Westinghouse honors won by local students
Marylanders should be extremely proud of the high school seniors who ranked well in the most recent Westinghouse Science Talent Search. Maryland has less than 2 percent of the U.S. population, so proportionately it should have had less than six participants ranking in the top 300 in this prestigious national science project contest. Yet there were 13 such students -- 15 if you include the two who live in Maryland but attend Georgetown Day School in Washington, D.C.
Marylanders won four (or five) of the top 40 places. California had just four; Florida had only one in the top 40. Only New York can boast having more students than Maryland in the top 40.
In the top 10, Maryland had the ninth-place winner: Benjamin Jun of Bethesda, who attends Montgomery Blair High School in Silver Spring, won a $10,000 college scholarship. He plans to study electrical engineering at Stanford University.
The following Maryland schools, all of them public, were represented in the top 300: Walt Whitman in Bethesda, Atholton in Columbia, Frederick (2), Oxon Hill (3), Winston Churchill in Potomac, Colonel Zadok Magruder in Rockville, and Montgomery Blair in Silver Spring (4). Oxon Hill, Rockville, and Silver Spring (2) students made the top 40. Oxon Hill's Mark David Pilloff, was, at age 15, the youngest of the 40.
In terms of the scientific promise of its ablest and most ambitious students, Maryland need bow to no other state. These young people deserve at least as much acclaim as the star athletes in their schools. For the sake of their futures and that of our country, I hope they get it.
Julian C. Stanley
The writer is professor of psychology and director of the Study of Mathematically Precocious Youth at the Johns Hopkins University.
Among the many absurdities associated with government and our current deficit and budget crisis are two of particular note. One is "mandated programs," the other is "matching funds."
The mandate, of course, is backward. Instead of legislating programs that require ongoing funding, we ought to mandate that no program be legislated unless it has an unencumbered source of funds.
The acquisition of matching funds is often cited as justification for passing legislation, and it is absolutely the worst reason to legislate. We end up requiring the federal government to give us funds that it doesn't have to match funds that we don't have.

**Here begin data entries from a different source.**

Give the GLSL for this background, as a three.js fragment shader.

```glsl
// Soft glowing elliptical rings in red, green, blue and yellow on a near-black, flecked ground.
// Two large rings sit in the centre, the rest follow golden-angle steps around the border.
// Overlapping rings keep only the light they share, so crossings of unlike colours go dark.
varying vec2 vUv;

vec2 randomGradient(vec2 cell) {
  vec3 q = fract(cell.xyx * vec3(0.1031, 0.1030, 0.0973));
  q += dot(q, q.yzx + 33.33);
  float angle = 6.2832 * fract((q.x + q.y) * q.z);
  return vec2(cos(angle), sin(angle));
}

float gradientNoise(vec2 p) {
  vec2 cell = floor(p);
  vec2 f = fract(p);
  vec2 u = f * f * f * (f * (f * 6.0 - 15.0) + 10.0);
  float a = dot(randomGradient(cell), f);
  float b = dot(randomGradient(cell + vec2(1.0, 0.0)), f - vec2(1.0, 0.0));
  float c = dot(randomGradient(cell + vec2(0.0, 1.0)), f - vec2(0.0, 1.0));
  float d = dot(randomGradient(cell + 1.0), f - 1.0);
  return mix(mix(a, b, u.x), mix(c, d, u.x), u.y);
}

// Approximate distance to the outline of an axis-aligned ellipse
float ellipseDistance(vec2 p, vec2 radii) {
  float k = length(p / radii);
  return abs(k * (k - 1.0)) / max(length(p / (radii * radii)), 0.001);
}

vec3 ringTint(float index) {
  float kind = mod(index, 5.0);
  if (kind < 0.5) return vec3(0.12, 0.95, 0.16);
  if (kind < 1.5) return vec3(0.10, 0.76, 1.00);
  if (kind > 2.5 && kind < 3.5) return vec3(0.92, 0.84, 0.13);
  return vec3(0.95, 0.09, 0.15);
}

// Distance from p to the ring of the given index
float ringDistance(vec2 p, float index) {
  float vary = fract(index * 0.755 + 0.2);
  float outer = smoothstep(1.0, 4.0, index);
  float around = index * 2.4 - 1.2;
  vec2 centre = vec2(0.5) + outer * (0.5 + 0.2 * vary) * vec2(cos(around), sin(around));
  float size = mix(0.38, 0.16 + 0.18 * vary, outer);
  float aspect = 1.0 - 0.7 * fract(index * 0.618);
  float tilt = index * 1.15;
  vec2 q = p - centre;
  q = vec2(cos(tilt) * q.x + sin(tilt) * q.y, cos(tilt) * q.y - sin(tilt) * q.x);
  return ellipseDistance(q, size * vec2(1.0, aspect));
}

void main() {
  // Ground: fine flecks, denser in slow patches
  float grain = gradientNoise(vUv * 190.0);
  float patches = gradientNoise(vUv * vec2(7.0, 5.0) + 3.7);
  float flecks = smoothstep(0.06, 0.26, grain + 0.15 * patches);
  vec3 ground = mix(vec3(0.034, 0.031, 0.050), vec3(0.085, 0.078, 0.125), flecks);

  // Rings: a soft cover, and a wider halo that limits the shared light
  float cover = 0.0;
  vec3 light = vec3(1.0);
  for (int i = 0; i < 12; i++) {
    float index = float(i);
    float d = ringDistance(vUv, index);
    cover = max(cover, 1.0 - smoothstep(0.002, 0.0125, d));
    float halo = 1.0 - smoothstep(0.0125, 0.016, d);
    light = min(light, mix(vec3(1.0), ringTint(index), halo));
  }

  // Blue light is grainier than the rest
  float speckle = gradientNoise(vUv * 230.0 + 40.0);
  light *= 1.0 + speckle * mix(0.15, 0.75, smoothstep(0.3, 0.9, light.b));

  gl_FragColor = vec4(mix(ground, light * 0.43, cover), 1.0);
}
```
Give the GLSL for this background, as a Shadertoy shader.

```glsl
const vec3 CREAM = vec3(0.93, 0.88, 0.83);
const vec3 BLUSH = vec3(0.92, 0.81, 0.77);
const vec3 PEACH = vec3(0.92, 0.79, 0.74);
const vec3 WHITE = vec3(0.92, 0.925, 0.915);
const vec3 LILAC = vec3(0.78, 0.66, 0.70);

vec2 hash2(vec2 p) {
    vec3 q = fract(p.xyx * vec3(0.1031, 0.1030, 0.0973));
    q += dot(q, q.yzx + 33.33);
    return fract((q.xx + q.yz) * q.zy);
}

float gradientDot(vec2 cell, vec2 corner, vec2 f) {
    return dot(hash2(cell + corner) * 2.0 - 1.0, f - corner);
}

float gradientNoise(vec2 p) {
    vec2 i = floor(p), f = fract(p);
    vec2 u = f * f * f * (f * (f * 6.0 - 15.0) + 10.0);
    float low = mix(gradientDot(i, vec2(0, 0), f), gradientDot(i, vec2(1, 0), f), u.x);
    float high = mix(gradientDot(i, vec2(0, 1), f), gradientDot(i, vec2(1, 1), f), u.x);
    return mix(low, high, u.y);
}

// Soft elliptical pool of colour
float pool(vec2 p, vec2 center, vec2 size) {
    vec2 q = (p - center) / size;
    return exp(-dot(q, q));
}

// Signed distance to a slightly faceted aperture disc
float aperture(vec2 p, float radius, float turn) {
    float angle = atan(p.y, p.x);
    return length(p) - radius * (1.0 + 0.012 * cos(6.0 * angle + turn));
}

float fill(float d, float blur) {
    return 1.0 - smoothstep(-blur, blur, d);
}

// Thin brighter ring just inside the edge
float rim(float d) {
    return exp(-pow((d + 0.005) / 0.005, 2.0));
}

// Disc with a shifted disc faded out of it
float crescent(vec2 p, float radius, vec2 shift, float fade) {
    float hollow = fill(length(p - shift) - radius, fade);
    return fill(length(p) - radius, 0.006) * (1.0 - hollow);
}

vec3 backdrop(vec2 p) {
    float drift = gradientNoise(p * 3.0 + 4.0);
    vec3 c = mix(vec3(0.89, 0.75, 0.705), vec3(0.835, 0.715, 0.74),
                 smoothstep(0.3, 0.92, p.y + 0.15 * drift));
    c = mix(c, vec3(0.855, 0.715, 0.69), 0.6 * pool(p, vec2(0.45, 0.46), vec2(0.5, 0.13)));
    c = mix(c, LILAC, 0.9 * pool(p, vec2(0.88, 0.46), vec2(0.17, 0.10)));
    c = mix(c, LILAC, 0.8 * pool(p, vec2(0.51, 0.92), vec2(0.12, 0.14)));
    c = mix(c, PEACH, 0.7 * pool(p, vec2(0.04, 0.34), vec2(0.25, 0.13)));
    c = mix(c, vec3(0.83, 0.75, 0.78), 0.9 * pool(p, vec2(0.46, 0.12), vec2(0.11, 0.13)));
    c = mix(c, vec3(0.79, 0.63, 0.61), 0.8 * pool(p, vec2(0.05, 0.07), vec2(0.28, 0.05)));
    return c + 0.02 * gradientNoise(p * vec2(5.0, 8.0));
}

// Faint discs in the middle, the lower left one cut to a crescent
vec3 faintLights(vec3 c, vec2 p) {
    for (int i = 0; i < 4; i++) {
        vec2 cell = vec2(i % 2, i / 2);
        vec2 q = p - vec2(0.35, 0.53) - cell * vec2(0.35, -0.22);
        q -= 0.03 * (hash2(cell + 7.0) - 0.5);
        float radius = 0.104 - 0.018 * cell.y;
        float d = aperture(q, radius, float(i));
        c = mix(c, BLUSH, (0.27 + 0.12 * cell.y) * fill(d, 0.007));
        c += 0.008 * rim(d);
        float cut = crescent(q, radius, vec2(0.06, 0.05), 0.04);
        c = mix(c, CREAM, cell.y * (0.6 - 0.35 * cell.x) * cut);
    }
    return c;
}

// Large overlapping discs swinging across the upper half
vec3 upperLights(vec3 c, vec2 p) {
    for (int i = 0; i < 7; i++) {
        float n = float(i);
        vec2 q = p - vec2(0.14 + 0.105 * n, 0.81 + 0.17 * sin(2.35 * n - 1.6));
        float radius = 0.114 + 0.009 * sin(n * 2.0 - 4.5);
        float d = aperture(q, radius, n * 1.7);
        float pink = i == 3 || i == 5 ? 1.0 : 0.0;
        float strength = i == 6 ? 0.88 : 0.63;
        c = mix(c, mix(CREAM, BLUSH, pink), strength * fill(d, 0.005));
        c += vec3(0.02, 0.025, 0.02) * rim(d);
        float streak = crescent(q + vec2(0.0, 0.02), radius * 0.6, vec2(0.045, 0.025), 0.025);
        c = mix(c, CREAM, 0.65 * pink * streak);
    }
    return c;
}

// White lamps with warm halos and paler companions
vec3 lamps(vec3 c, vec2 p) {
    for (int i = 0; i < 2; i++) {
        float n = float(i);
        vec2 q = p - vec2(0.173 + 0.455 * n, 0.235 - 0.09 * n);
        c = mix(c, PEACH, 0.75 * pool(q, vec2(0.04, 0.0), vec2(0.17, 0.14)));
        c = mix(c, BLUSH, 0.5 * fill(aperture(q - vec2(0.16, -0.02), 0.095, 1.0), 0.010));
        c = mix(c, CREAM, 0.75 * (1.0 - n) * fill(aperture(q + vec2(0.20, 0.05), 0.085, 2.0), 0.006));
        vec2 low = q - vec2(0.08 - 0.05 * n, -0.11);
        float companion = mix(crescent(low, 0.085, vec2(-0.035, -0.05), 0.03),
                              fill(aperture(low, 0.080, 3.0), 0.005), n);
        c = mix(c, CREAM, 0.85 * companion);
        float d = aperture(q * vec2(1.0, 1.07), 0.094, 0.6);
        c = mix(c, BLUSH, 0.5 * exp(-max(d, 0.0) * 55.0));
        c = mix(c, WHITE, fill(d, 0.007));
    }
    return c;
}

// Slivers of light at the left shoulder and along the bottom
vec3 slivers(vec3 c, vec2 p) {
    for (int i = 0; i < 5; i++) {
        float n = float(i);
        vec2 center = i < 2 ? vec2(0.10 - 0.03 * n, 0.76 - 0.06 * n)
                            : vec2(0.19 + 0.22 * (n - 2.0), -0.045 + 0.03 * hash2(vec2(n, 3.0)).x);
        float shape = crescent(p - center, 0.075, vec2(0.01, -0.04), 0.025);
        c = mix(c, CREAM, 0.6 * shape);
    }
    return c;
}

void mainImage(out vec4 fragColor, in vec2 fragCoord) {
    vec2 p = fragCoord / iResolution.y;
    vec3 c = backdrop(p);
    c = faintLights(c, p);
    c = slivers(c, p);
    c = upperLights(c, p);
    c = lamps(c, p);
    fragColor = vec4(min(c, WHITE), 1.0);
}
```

I can't believe your newspaper would write an editorial encouraging the town of Elkton to deny the Ku Klux Klan its First Amendment right to parade ("Standing up to the Klan," March 10). If it were The Baltimore Sun's First Amendment rights in question, you'd certainly be on the other side of the issue.
Perhaps the most telling flaw in your argument is the final sentence of the editorial. "Whether or not Elkton loses the war, fighting the battle against hate and racism is always right." Does this give us license to kill all Klansman? Of course not. Nor does it give us the right to trammel their civil liberties. Your editorial espouses an "ends justifies the means" philosophy. That is a dangerous position to take.
For many years I have defended The Evening Sun to friends who are New York Times and Washington Post snobs. However, your coverage of former Israeli Prime Minister Menachem Begin's death March 9 was appalling.
To put news of Mr. Begin's death on Page 5 was a travesty, not to mention an insult to Baltimore's Jewish community. I am not ordinarily a letter writer but this kind of disrespect cannot be allowed to pass unchallenged.
Hurrah for Bob Miller, the Oriole spokesman who responded to Del. Howard P. "Pete" Rawlings' assertion that the Orioles fail to encourage team support among African-Americans. The Orioles' programs in the Baltimore City public schools are positive; they promote enthusiasm, encourage recreational reading and reward good citizenship among school children.
I believe that Delegate Rawlings' efforts should not be limited to the city's black majority but should extend to the entire population. Those with the means to purchase baseball tickets do so regardless of race. I wonder whether the issue is race or demographics. The Orioles should continue to encourage the active participation of all city residents.
Ronne J. Lippenholz
It is difficult to know where to start in response to Richard P. McBrien's anti-American-Irish Catholic article (Other Voices, March 2). He compares the politics of Patrick Buchanan with those of Gov. Mario Cuomo.